Fighting Bob La Follette: The Righteous Reformer

@inproceedings{Unger2000FightingBL,
  title={Fighting Bob La Follette: The Righteous Reformer},
  author={Nancy C. Unger},
  year={2000}
}
Robert "Fighting Bob" La Follette (1855-1925) was one of the most significant leaders of American progressivism. Nancy Unger integrates previously unknown details from La Follette's personal life with important events from his storied political career, revealing a complex man who was a compelling mixture of failure and accomplishment, tragedy and triumph. Serving as U.S. representative from 1885 to 1891, governor of Wisconsin from 1901 to 1906, and senator from Wisconsin from 1906 to his death… 

The Ethnic and Racial Side of Robert M. La Follette Sr.

  • Jørn Brøndal
  • History
    The Journal of the Gilded Age and Progressive Era
  • 2011
The conundrum of Progressive Era reform flowering simultaneously with the institutionalization of Jim Crow, the establishment of the Asiatic Barred Zone, and the introduction of European immigration

Uphill All the Way: The Fortunes of Progressivism, 1919-1929

Uphill All the Way: The Fortunes of Progressivism, 1919-1928 Kevin C. Murphy With very few exceptions, the conventional narrative of American history dates the end of the Progressive Era to the

The National Progressive Republican League and the Elusive Quest for Progressive Unity

In January 1911, Senator Robert M. La Follette of Wisconsin announced the creation of the National Progressive Republican League (NPRL). Historians have dismissed this organization as a vehicle for

The hidden prince: governors, executive power and the rise of the modern presidency

Before 1876, no American president had been elected directly from a statehouse.
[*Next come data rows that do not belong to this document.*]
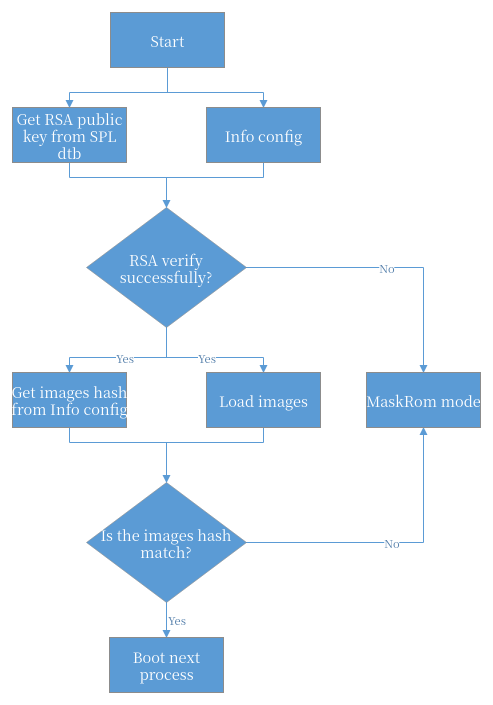
<!DOCTYPE html>
<html lang="en">
<head>
<meta charset="utf-8">
<title>Verified boot flow</title>
<style>
:root {
  --paper: #ffffff;
  --node: #5b9bd5;
  --edge: #5b9bd5;
  --outline: #8c8c8c;
  --node-text: #ffffff;
  --label-text: #4f7ba8;
}
* { box-sizing: border-box; }
html, body { margin: 0; background: var(--paper); overflow: hidden; }
.flowchart {
  position: relative;
  width: 493px;
  height: 705px;
  overflow: hidden;
  background: var(--paper);
  font-family: "Noto Serif CJK SC", "Noto Serif CJK JP", "Noto Serif", serif;
  font-size: 14.6px;
  line-height: 17px;
}
.connectors { position: absolute; inset: 0; display: block; }
.lines { fill: none; stroke: var(--edge); stroke-width: 1; }
.arrows { fill: var(--edge); }
.decisions { fill: var(--node); stroke: var(--outline); stroke-width: .6; }
.step, .decision {
  position: absolute;
  display: flex;
  align-items: center;
  justify-content: center;
  text-align: center;
  white-space: nowrap;
  color: var(--node-text);
}
.step {
  width: 115px;
  height: 56px;
  background: var(--node);
  border: 1px solid var(--outline);
}
.decision { left: 86px; width: 160px; height: 120px; }
.start { left: 110px; top: 12px; }
.public-key { left: 12px; top: 107px; }
.info-config { left: 206px; top: 107px; }
.verify { top: 208px; }
.images-hash { left: 12px; top: 372px; }
.load-images { left: 206px; top: 372px; }
.maskrom { left: 366px; top: 372px; }
.hash-match { top: 483px; }
.boot-next { left: 109px; top: 637px; }
.label {
  position: absolute;
  transform: translate(-50%, -50%);
  background: var(--paper);
  color: var(--label-text);
  font-size: 11.2px;
  line-height: 13px;
  white-space: nowrap;
}
</style>
</head>
<body>
<main class="flowchart">
  <svg class="connectors" width="493" height="705" viewBox="0 0 493 705" aria-hidden="true">
    <defs>
      <path id="arrow-down" d="M-4 -7H4L0 1Z"/>
      <path id="diamond" d="M0 -60L80 0L0 60L-80 0Z"/>
    </defs>
    <g class="lines">
      <path d="M167.5 68V92.5M69.5 102V92.5H263.5V102"/>
      <path d="M69.5 162V177.5H263.5V162M166.5 177.5V202"/>
      <path d="M246 267.5H423.5V367"/>
      <path d="M166.5 327V357.5M69.5 367V357.5H263.5V367"/>
      <path d="M69.5 427V442.5H263.5V427M166.5 442.5V477"/>
      <path d="M246 542.5H423.5V433"/>
      <path d="M166.5 602V632"/>
    </g>
    <g class="arrows">
      <use href="#arrow-down" x="69.5" y="107"/>
      <use href="#arrow-down" x="263.5" y="107"/>
      <use href="#arrow-down" x="166.5" y="207"/>
      <use href="#arrow-down" x="69.5" y="372"/>
      <use href="#arrow-down" x="263.5" y="372"/>
      <use href="#arrow-down" x="423.5" y="372"/>
      <use href="#arrow-down" x="166.5" y="482"/>
      <use href="#arrow-down" x="166.5" y="637"/>
      <use href="#arrow-down" transform="translate(423.5 428) scale(1 -1)"/>
    </g>
    <g class="decisions">
      <use href="#diamond" x="166.5" y="267.5"/>
      <use href="#diamond" x="166.5" y="542.5"/>
    </g>
  </svg>

  <div class="step start">Start</div>
  <div class="step public-key">Get RSA public<br>key from SPL<br>dtb</div>
  <div class="step info-config">Info config</div>

  <div class="decision verify">RSA verify<br>successfully?</div>
  <span class="label" style="left:387px;top:268px">No</span>
  <span class="label" style="left:125px;top:358px">Yes</span>
  <span class="label" style="left:207px;top:358px">Yes</span>

  <div class="step images-hash">Get images hash<br>from Info config</div>
  <div class="step load-images">Load images</div>
  <div class="step maskrom">MaskRom mode</div>

  <div class="decision hash-match">Is the images hash<br>match?</div>
  <span class="label" style="left:392px;top:543px">No</span>
  <span class="label" style="left:177px;top:620px">Yes</span>

  <div class="step boot-next">Boot next<br>process</div>
</main>
</body>
</html>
By 1932 five had, and a would-be sixth, Theodore Roosevelt, came to the office through a line of succession made

Re-Democratizing the Progressive Era: The Politics of Progressive Era Political Historiography

  • R. D. Johnston
  • History, Political Science
    The Journal of the Gilded Age and Progressive Era
  • 2002
When historians fight about Progressivism — and fight they do — they are not just arguing about events of a century ago. They are also struggling over the basic meanings of American democracy. If we

The Will to Believe: Woodrow Wilson, World War I, and America's Strategy for Peace and Security

In many ways, Woodrow Wilson and the era of World War I cast a deeper shadow over contemporary foreign policy debates than more recent events, such as the Cold War. More so than after World War II,

How did Belle La Follette Resist Racial Segregation in Washington D.C., 1913-1914?

Beginning in 1913, progressive reformer Belle Case La Follette wrote a series of articles for the "women's page" of her family's magazine, denouncing the sudden racial segregation in several

Public Influence inside the College Walls: Progressive Era Universities, Social Scientists, and Intercollegiate Football Reform

At the height of the Progressive Era a number of social scientists, educational leaders, and politicians called for the reform of intercollegiate football. Since the 1880s football had become a

Commons, Collective Action, and Corruption

Abstract: John R. Commons tried to save capitalism by making it good. His career was characterized by a sustained attempt to reduce social inequality by promoting collective action. Thanks to his

Joseph E. Davies: The Wisconsin Idea and the Origins of the Federal Trade Commission1

In response to an enormous growth of trusts in the late nineteenth century, demands for reform among a wide spectrum of interest groups culminated in the Federal Trade Commission Act of 1915. Playing